• Exercise details
Read through the entries below and return each line with the word "oddRow".

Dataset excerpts
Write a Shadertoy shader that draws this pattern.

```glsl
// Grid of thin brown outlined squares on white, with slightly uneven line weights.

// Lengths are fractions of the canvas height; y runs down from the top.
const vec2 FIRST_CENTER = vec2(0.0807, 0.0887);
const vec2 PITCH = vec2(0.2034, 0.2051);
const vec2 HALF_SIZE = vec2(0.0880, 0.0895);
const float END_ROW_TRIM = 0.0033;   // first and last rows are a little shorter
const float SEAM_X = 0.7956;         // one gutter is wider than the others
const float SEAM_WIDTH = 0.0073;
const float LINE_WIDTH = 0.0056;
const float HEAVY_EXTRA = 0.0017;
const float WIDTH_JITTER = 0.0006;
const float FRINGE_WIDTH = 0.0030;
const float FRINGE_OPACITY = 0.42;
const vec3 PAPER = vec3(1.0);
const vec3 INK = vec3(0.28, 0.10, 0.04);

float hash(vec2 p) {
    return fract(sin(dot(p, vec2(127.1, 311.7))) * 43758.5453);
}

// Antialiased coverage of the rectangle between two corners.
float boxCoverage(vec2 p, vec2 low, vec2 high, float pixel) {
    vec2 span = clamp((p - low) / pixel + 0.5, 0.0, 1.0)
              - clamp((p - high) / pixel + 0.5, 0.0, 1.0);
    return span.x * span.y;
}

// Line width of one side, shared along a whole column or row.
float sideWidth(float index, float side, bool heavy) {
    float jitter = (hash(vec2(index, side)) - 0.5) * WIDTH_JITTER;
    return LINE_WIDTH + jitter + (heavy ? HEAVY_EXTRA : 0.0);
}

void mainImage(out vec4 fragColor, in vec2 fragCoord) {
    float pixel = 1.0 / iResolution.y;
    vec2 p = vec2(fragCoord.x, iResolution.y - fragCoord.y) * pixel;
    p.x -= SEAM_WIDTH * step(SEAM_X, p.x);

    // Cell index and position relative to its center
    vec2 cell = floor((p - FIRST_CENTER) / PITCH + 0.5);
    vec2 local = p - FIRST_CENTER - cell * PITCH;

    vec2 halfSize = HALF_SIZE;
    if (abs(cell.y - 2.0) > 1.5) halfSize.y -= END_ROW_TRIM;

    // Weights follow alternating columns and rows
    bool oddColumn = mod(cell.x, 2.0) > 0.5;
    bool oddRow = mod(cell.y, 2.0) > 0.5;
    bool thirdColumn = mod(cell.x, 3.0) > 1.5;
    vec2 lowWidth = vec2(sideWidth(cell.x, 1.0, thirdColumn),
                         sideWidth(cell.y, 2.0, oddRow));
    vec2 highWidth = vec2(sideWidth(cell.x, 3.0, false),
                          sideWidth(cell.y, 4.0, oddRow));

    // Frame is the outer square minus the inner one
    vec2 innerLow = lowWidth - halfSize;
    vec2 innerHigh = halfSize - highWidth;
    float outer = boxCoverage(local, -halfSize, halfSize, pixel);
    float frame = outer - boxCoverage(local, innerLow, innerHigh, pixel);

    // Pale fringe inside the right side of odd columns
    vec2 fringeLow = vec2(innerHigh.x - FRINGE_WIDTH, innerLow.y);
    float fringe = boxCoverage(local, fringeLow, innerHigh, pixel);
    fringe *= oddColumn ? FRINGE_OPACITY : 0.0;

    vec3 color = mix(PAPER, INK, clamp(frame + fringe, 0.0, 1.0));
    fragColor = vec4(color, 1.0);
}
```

• Answer section
    bool oddRow = mod(cell.y, 2.0) > 0.5;
                         sideWidth(cell.y, 2.0, oddRow));
                          sideWidth(cell.y, 4.0, oddRow));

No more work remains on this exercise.